THE dance of arrogance swept and whirled like a manic Viennese waltz through sport this week.

From the upper echelons of football down to KitKat Crescent there it was preening itself.

And such presumption was mirror-balled from football to athletics as another example of the over-bearing pomposity of it all.

Often arrogance is misguidedly hailed as a pre-requisite of a successful sportsman or team. You've got to have a touch of swagger to succeed, so the cliché goes. That, I would contend, is more to do with utter confidence in your ability, knowing you are the best in your field.

Confidence can stray into arrogance and the supreme example of that is the Premier League.

Despite numerous objections to the idea first outlined last week of exporting the top tier of England's domestic game to far-flung corners of the globe, still the premier powers vouchsafe what a wonderful wheeze this would be.

Failing to show any consideration for the respective Football Associations of those nations designated as fitting termini for the go-global gravy train, the Premier League have pressed on with evangelical zeal that what they are doing is good for business.

Yes, their own business, not that of other countries who rightly do not want anything to do with an initiative that could damage their own internal game.

Sheer arrogance.

Now there is the latest development of FIFA president Sepp Blatter now holding the 2018 World Cup gun to our head.

Blathering Blatter's view is that if the Premier League go ahead with their radical export plan, then England's bid to host the World Cup in ten years time will not get the international backing it needs. This from Blatter a day after the Concacaf leader Jack Warner, so often the nemesis of England's international football status, about-turned to welcome an England 2018 bid.

Again, both men displaying an assertive aggression that comes with having too many things their own way. If FIFA have an objection then get together, knuckleheads, and thrash it out and nip the folly of the Premier League push in the bud.

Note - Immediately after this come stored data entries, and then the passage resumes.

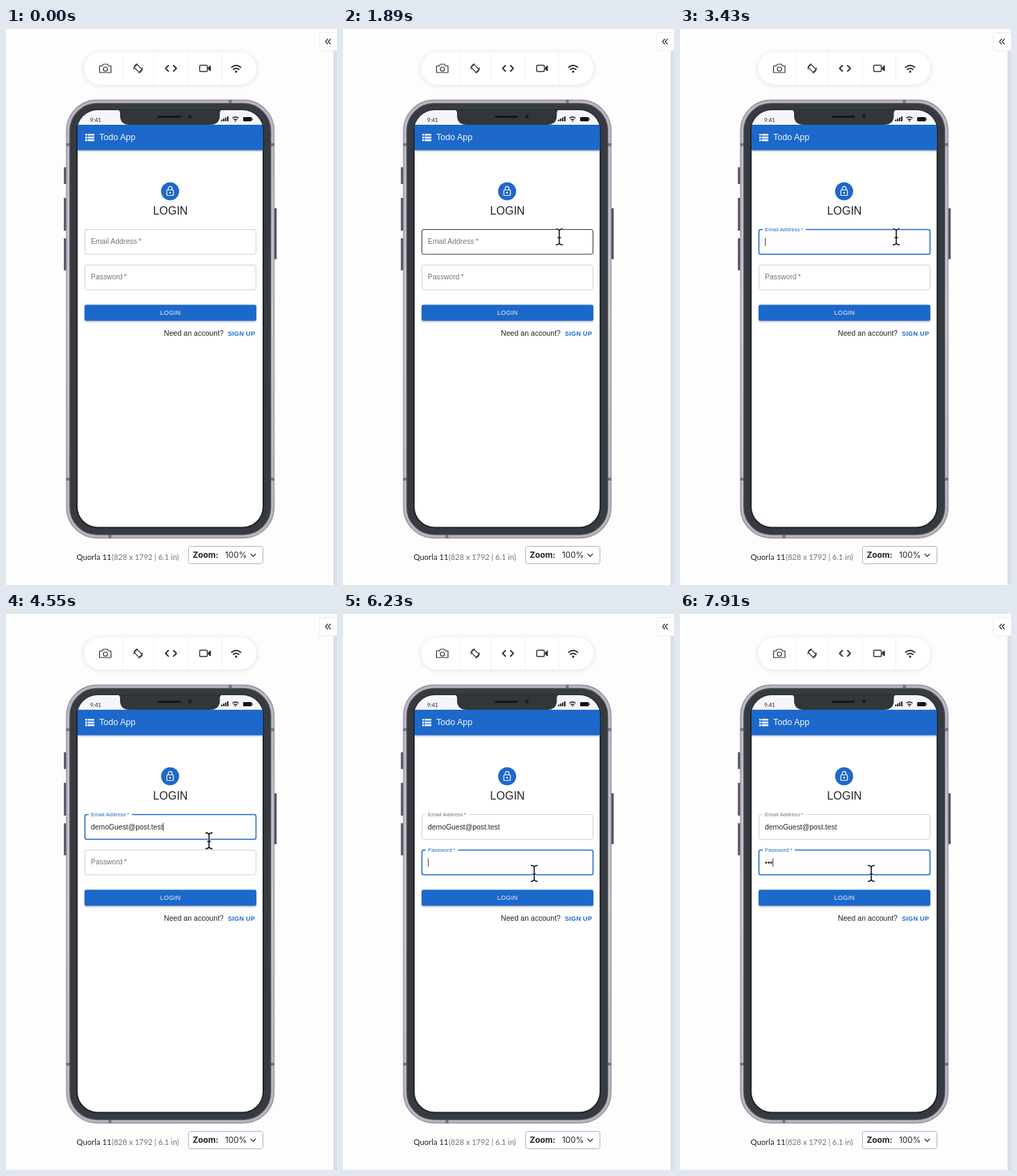
An HTML page that plays this animation: 476x800 px, repeating every 8 s.

```html
<!DOCTYPE html>
<html lang="en">
<head>
<meta charset="utf-8">
<title>Login form demo</title>
<style>
  html, body { margin: 0; width: 100%; height: 100%; overflow: hidden; background: #fdfdfd; }
  svg { display: block; width: 476px; height: 800px; }
  text { font-family: "Liberation Sans", Arial, sans-serif; white-space: pre; }
  .lato { font-family: Lato, sans-serif; }
  .inter { font-family: Inter, sans-serif; }
  .icon { fill: none; stroke: #2d2d35; stroke-width: 1.2; stroke-linecap: round; stroke-linejoin: round; }
  .button { font-size: 9.1px; letter-spacing: .26px; }
  .input { font-size: 10.4px; }
</style>
</head>
<body>
<svg viewBox="0 0 476 800">
  <defs>
    <linearGradient id="metal" x2="0" y2="1">
      <stop stop-color="#bab4c2"/><stop offset=".5" stop-color="#cdc7cf"/><stop offset="1" stop-color="#b9b3be"/>
    </linearGradient>
    <filter id="shadow" x="-10%" y="-30%" width="120%" height="180%">
      <feDropShadow dx="0" dy="1.2" stdDeviation="1.2" flood-color="#404050" flood-opacity=".45"/>
    </filter>
    <filter id="glow" x="-10%" y="-30%" width="120%" height="160%">
      <feDropShadow dx="0" dy="1" stdDeviation="3" flood-color="#b8b8e0" flood-opacity=".4"/>
    </filter>
    <clipPath id="screen"><rect x="102" y="118" width="268" height="599.5" rx="30"/></clipPath>
    <path id="beam" d="M-5-11.500q4 0 5 2.500 1-2.500 5-2.500M0-9V9M-5 11.500q4 0 5-2.500 1 2.500 5 2.500M-2.500 1h5"/>
  </defs>

  <!-- page edges -->
  <path d="M0 .5H476" stroke="#dedee2"/>
  <path d="M473.5 33V800" stroke="#dcdcec" stroke-width="5"/>
  <rect x="450.5" y="6.5" width="28" height="26" rx="3" fill="#fff" stroke="#ececf2"/>
  <path class="icon" d="M462.5 16l-3 3.5 3 3.5M466.5 16l-3 3.5 3 3.5"/>

  <!-- toolbar -->
  <rect x="112" y="34.5" width="248.5" height="47" rx="23.5" fill="#fff" stroke="#f1f1f8" filter="url(#glow)"/>
  <path d="M167.5 35V81M212.5 35V81M262.5 35V81M310.5 35V81" stroke="#efeff6"/>
  <g class="icon">
    <path d="M134.5 54.5h4l1.5-2.5h6l1.5 2.5h3.500v9.500h-16.500z"/>
    <circle cx="143" cy="59" r="3"/>
    <rect x="187" y="53" width="6" height="10" rx="1" transform="rotate(-45 190 58)"/>
    <path d="M184 59a6.500 6.500 0 0 1 5-7.300M196 57a6.500 6.500 0 0 1-5 7.300"/>
    <path d="M233.5 54l-4 4 4 4M241 54l4 4-4 4" stroke-width="1.8"/>
    <rect x="278.5" y="53.5" width="11" height="9" rx="1.5" stroke-width="1.4"/>
    <path d="M291 57l3-2.500v7l-3-2.500z" fill="#2d2d35"/>
    <path d="M324.5 56.5q6.500-5.500 13 0M327 59.500q4-3.200 8 0" stroke-width="1.9"/>
    <circle cx="331" cy="62.700" r="1" fill="#2d2d35"/>
  </g>

  <!-- phone -->
  <path d="M85 200V224M85 244V291M85 302V348M387.5 259V332" stroke="#53525f" stroke-width="3.5"/>
  <rect x="87" y="103.5" width="298.5" height="629" rx="44" fill="url(#metal)" stroke="#96909f" stroke-width="1.3"/>
  <path d="M86.5 167.500h6M380 167.500h6M86.5 648h6M380 648h6M322.5 103v5M149.5 728v5" stroke="#77717f" stroke-width="4"/>
  <rect x="92" y="108.5" width="288.5" height="619" rx="39" fill="#353b40" stroke="#454a50" stroke-width="1.5"/>
  <rect x="102" y="118" width="268" height="599.5" rx="30" fill="#fff" stroke="#202428" stroke-width="2"/>
  <g clip-path="url(#screen)">
    <rect x="102" y="118" width="268" height="21" fill="#f6f5fa"/>
    <rect x="103" y="139" width="266.5" height="36.5" fill="#1f68cb" filter="url(#shadow)"/>
  </g>
  <path d="M161 117.500q3 1 3 5v3q0 13.500 14 13.500h115q14.500 0 14.500-13.500v-3q0-4 3-5z" fill="#31363b"/>
  <path d="M220 127.500h30" stroke="#131518" stroke-width="3" stroke-linecap="round"/>
  <circle cx="264.5" cy="127" r="2.5" fill="#171c24"/>

  <!-- status bar -->
  <text class="lato" x="121" y="134.5" font-size="8" fill="#222">9:41</text>
  <path d="M310.3 134v-2.500M313.2 134v-4M316.1 134v-5.500M319 134v-7" stroke="#222" stroke-width="2"/>
  <path d="M325.5 129.500q4.500-3.500 9 0M327.5 131.800q2.500-1.800 5 0" fill="none" stroke="#222" stroke-width="1.5"/>
  <circle cx="330" cy="133.5" r="1" fill="#222"/>
  <rect x="341" y="128" width="12.5" height="6" rx="1.3" fill="#111"/>
  <path d="M354.5 130v2" stroke="#333"/>

  <!-- app -->
  <path d="M114 153.300h2.500M114 157.200h2.500M114 161.100h2.500M117.5 153.300h9.500M117.5 157.200h9.500M117.5 161.100h9.500" stroke="#fff" stroke-width="2.6"/>
  <text x="134" y="161" font-size="12.5" fill="#f4f7fc">Todo App</text>
  <circle cx="236" cy="234.5" r="13" fill="#1f68cb"/>
  <g fill="none" stroke="#fff" stroke-width="1.2">
    <rect x="231.3" y="232.5" width="9.4" height="8" rx="1"/>
    <path d="M233.3 232.500v-2.200a2.700 2.700 0 0 1 5.400 0v2.200"/>
    <circle cx="236" cy="236.5" r=".7" fill="#fff"/>
  </g>
  <text x="236.5" y="268.3" font-size="16" text-anchor="middle" fill="#222">LOGIN</text>
  <g id="fields"></g>
  <rect x="113" y="397.5" width="247" height="23" rx="2.5" fill="#1f68cb" filter="url(#shadow)"/>
  <text class="button" x="236.6" y="412" text-anchor="middle" fill="#f1f5fc">LOGIN</text>
  <text x="227" y="442" font-size="10.6" fill="#222">Need an account?</text>
  <text class="button" x="319" y="441.5" font-weight="bold" fill="#1f68cb">SIGN UP</text>

  <!-- caption -->
  <text class="lato" x="151.5" y="764" font-size="11.3" text-anchor="end" fill="#222">Quorla 11</text>
  <text class="lato" x="152" y="764" font-size="11" fill="#74747a">(828 x 1792 | 6.1 in)</text>
  <rect x="262.5" y="744.5" width="107" height="25" rx="3" fill="#fff" stroke="#b0b0c4"/>
  <text class="inter" x="268.5" y="761" font-size="11.8" font-weight="bold" fill="#222">Zoom:</text>
  <text class="inter" x="315" y="761" font-size="11.8" fill="#222">100%</text>
  <path class="icon" d="M352 755.500l3.500 3.500 3.500-3.500"/>

  <g id="pointer" fill="none">
    <use href="#beam" stroke="#fff" stroke-width="3"/>
    <use href="#beam" stroke="#151518" stroke-width="1.6"/>
  </g>
</svg>
<script>
const LOOP = 8000, BLINK = 1060;
const BLUE = '#1f68cb', GREY = '#747478', HOVER = '#303036', IDLE = '#d0d0d6';
const pointer = document.getElementById('pointer');

// Pointer keys: time, x, y
const path = [
  [870, 338, 420], [1190, 320, 379], [1650, 311, 300], [4300, 311, 300],
  [4550, 292, 327], [4880, 275, 374], [LOOP, 275, 374]
];

const clamp = v => Math.max(0, Math.min(1, v));
const easeOut = v => 1 - (1 - clamp(v)) ** 3;

function makeField(options) {
  const group = document.createElementNS('http://www.w3.org/2000/svg', 'g');
  const top = options.top;
  group.innerHTML = `
    <rect x="113.5" y="${top}" width="246" height="35.5" rx="2.5" fill="none"/>
    <rect x="119" y="${top - 2}" height="4" fill="#fff"/>
    <text class="input">${options.label}\u2009*</text>
    <text class="input" x="122" y="${top + 21}" fill="#26262a"></text>
    <path stroke="#333"/>`;
  document.getElementById('fields').append(group);
  const [border, gap, label, value, caret] = group.children;
  return { ...options, border, gap, label, value, caret };
}

const fields = [
  makeField({ label: 'Email Address', top: 289.5, text: 'demoGuest@post.test',
    focus: 2100, blur: 5000, typeStart: 3520, typeEnd: 4250 }),
  makeField({ label: 'Password', top: 340.5, text: '•••',
    focus: 5000, blur: Infinity, typeStart: 6900, typeEnd: 7650 })
];

function pointerAt(t) {
  const i = path.findIndex(key => key[0] > t);
  if (i < 1) return null;
  const [a, b] = [path[i - 1], path[i]];
  const k = (t - a[0]) / (b[0] - a[0]);
  return { x: a[1] + (b[1] - a[1]) * k, y: a[2] + (b[2] - a[2]) * k };
}

function drawField(f, t, mouse) {
  const focused = t >= f.focus && t < f.blur;
  const hovered = mouse && mouse.y > f.top - 3 && mouse.y < f.top + 39.5;
  const lift = easeOut((t - f.focus) / 200);

  f.border.setAttribute('stroke', focused ? BLUE : hovered ? HOVER : IDLE);
  f.border.setAttribute('stroke-width', focused ? 1.5 : 1);
  f.label.setAttribute('fill', focused ? BLUE : GREY);
  f.label.setAttribute('transform',
    `translate(122 ${f.top + 20.5 - 18.5 * lift}) scale(${1 - .24 * lift})`);
  f.gap.setAttribute('width', (f.label.getComputedTextLength() * .76 + 7) * lift);

  const typed = clamp((t - f.typeStart) / (f.typeEnd - f.typeStart));
  const count = t < f.typeStart ? 0 : 1 + Math.floor(typed * (f.text.length - 1));
  f.value.textContent = f.text.slice(0, count);

  const typing = t >= f.typeStart && t < f.typeEnd;
  const since = t - (t >= f.typeEnd ? f.typeEnd : f.focus);
  const lit = focused && (typing || since % BLINK < BLINK / 2);
  const x = 122.7 + (count ? f.value.getComputedTextLength() : 0);
  f.caret.setAttribute('d', `M${x} ${f.top + 12}v11.5`);
  f.caret.setAttribute('visibility', lit ? 'visible' : 'hidden');
}

function draw(now) {
  const t = now % LOOP;
  const mouse = pointerAt(t);
  pointer.setAttribute('visibility', mouse ? 'visible' : 'hidden');
  if (mouse) pointer.setAttribute('transform', `translate(${mouse.x} ${mouse.y})`);
  fields.forEach(f => drawField(f, t, mouse));
  requestAnimationFrame(() => draw(performance.now() - start));
}

const start = performance.now();
draw(0);
</script>
</body>
</html>
```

Had similar foresight been shown on a united front by athletics' powers then we would also not be treated to the unedifying debate that has sloshed and swished around like so many undetectable chemicals in a Petrie dish over the Dwain Chambers affair.

Drug cheat Chambers - he was dealt a two-year ban in 2003 for admitting the use of designer steroid THG - returned to the sport he previously disgraced with his presence and promptly won the UK trials in the 60 metres sprint to earn a place in the team for the World Indoor Championships.

The selectors did not want Chambers, who now has the overbearing demeanour of a victim, in the team. UK Athletics did not want him in the team, but the threat of legal action against precluding him from the World Championships left them unable to bar his way to Valencia next month.

There is an argument that because Chambers has served his ban - doing the time for the crime - he should be given a second chance. There is merit in that, though less in Chambers' own contention he is now trying to show he can triumph by staying clean. If he had heeded that creed in the first place there would be none of this mess now.

The ultimate sanction lays with athletics' governing bodies acting as one and not arrogantly concerned with their own empires. If anyone is found guilty of cheating then he, she, or they should be banned for life.

But what about York City in all this talk of arrogance as mentioned earlier in this rant?

Well, to those fans still contending the Setanta Shield exit to Northwich does not constitute the end of City's unbeaten run, get a life. They say that because the tie was ultimately decided on a penalty shoot-out then, technically speaking, City did not lose the game.

Technically-speaking, my arsenal. Given the same argument City therefore did not gain promotion against Crewe at Wembley in 1993.

Arrogance sometimes knows no bounds.